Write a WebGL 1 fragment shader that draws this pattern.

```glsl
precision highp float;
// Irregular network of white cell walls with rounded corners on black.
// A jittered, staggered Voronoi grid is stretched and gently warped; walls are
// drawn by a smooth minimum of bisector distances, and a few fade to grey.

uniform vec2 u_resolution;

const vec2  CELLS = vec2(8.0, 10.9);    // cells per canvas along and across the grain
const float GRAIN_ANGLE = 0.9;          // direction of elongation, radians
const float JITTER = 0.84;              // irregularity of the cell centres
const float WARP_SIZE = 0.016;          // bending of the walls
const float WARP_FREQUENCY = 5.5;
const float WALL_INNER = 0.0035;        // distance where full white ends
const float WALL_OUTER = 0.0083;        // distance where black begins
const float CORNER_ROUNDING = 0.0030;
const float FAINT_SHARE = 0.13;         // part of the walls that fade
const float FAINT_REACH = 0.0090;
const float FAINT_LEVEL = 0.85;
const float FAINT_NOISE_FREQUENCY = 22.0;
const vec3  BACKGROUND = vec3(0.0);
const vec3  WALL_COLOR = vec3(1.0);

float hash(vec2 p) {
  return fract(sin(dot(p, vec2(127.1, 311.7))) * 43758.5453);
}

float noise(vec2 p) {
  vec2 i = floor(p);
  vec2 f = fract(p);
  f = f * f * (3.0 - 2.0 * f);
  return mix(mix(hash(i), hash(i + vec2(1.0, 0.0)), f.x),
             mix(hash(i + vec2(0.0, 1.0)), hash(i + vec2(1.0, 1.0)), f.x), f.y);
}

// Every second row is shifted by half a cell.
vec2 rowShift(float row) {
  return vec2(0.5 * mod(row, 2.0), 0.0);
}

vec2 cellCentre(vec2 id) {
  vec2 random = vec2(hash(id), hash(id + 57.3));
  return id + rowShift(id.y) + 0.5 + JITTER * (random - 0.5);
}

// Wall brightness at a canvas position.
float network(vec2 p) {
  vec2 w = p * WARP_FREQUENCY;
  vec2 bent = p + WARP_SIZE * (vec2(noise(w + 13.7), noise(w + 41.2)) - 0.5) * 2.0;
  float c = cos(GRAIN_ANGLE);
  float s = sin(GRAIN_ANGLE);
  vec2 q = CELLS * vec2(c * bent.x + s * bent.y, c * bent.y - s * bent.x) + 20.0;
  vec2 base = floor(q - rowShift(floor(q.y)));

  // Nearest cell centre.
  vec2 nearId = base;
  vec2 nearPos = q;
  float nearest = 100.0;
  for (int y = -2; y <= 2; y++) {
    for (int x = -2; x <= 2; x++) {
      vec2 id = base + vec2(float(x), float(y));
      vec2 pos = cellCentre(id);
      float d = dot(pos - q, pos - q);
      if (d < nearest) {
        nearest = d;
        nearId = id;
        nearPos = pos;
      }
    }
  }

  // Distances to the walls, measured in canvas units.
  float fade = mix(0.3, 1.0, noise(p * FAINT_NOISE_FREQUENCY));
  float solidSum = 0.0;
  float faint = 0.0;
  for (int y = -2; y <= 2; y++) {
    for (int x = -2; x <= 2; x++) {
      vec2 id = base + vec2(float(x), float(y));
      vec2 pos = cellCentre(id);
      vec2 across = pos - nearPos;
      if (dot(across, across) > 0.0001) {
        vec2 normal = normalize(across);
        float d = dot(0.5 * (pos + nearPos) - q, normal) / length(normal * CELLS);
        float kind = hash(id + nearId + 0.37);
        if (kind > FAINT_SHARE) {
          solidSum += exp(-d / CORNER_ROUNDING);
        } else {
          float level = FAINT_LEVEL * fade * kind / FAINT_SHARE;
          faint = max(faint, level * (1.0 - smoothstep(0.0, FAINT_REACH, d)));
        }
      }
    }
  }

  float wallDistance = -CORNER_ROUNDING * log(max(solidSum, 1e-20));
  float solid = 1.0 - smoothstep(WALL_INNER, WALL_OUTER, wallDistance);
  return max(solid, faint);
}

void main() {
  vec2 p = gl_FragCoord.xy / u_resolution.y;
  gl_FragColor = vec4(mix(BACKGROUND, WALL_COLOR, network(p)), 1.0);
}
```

▬▬▬▬▬▬

Word for word, write out all of the data above.

Write a WebGL 1 fragment shader that draws this pattern.

```glsl
precision highp float;
// Irregular network of white cell walls with rounded corners on black.
// A jittered, staggered Voronoi grid is stretched and gently warped; walls are
// drawn by a smooth minimum of bisector distances, and a few fade to grey.

uniform vec2 u_resolution;

const vec2  CELLS = vec2(8.0, 10.9);    // cells per canvas along and across the grain
const float GRAIN_ANGLE = 0.9;          // direction of elongation, radians
const float JITTER = 0.84;              // irregularity of the cell centres
const float WARP_SIZE = 0.016;          // bending of the walls
const float WARP_FREQUENCY = 5.5;
const float WALL_INNER = 0.0035;        // distance where full white ends
const float WALL_OUTER = 0.0083;        // distance where black begins
const float CORNER_ROUNDING = 0.0030;
const float FAINT_SHARE = 0.13;         // part of the walls that fade
const float FAINT_REACH = 0.0090;
const float FAINT_LEVEL = 0.85;
const float FAINT_NOISE_FREQUENCY = 22.0;
const vec3  BACKGROUND = vec3(0.0);
const vec3  WALL_COLOR = vec3(1.0);

float hash(vec2 p) {
  return fract(sin(dot(p, vec2(127.1, 311.7))) * 43758.5453);
}

float noise(vec2 p) {
  vec2 i = floor(p);
  vec2 f = fract(p);
  f = f * f * (3.0 - 2.0 * f);
  return mix(mix(hash(i), hash(i + vec2(1.0, 0.0)), f.x),
             mix(hash(i + vec2(0.0, 1.0)), hash(i + vec2(1.0, 1.0)), f.x), f.y);
}

// Every second row is shifted by half a cell.
vec2 rowShift(float row) {
  return vec2(0.5 * mod(row, 2.0), 0.0);
}

vec2 cellCentre(vec2 id) {
  vec2 random = vec2(hash(id), hash(id + 57.3));
  return id + rowShift(id.y) + 0.5 + JITTER * (random - 0.5);
}

// Wall brightness at a canvas position.
float network(vec2 p) {
  vec2 w = p * WARP_FREQUENCY;
  vec2 bent = p + WARP_SIZE * (vec2(noise(w + 13.7), noise(w + 41.2)) - 0.5) * 2.0;
  float c = cos(GRAIN_ANGLE);
  float s = sin(GRAIN_ANGLE);
  vec2 q = CELLS * vec2(c * bent.x + s * bent.y, c * bent.y - s * bent.x) + 20.0;
  vec2 base = floor(q - rowShift(floor(q.y)));

  // Nearest cell centre.
  vec2 nearId = base;
  vec2 nearPos = q;
  float nearest = 100.0;
  for (int y = -2; y <= 2; y++) {
    for (int x = -2; x <= 2; x++) {
      vec2 id = base + vec2(float(x), float(y));
      vec2 pos = cellCentre(id);
      float d = dot(pos - q, pos - q);
      if (d < nearest) {
        nearest = d;
        nearId = id;
        nearPos = pos;
      }
    }
  }

  // Distances to the walls, measured in canvas units.
  float fade = mix(0.3, 1.0, noise(p * FAINT_NOISE_FREQUENCY));
  float solidSum = 0.0;
  float faint = 0.0;
  for (int y = -2; y <= 2; y++) {
    for (int x = -2; x <= 2; x++) {
      vec2 id = base + vec2(float(x), float(y));
      vec2 pos = cellCentre(id);
      vec2 across = pos - nearPos;
      if (dot(across, across) > 0.0001) {
        vec2 normal = normalize(across);
        float d = dot(0.5 * (pos + nearPos) - q, normal) / length(normal * CELLS);
        float kind = hash(id + nearId + 0.37);
        if (kind > FAINT_SHARE) {
          solidSum += exp(-d / CORNER_ROUNDING);
        } else {
          float level = FAINT_LEVEL * fade * kind / FAINT_SHARE;
          faint = max(faint, level * (1.0 - smoothstep(0.0, FAINT_REACH, d)));
        }
      }
    }
  }

  float wallDistance = -CORNER_ROUNDING * log(max(solidSum, 1e-20));
  float solid = 1.0 - smoothstep(WALL_INNER, WALL_OUTER, wallDistance);
  return max(solid, faint);
}

void main() {
  vec2 p = gl_FragCoord.xy / u_resolution.y;
  gl_FragColor = vec4(mix(BACKGROUND, WALL_COLOR, network(p)), 1.0);
}
```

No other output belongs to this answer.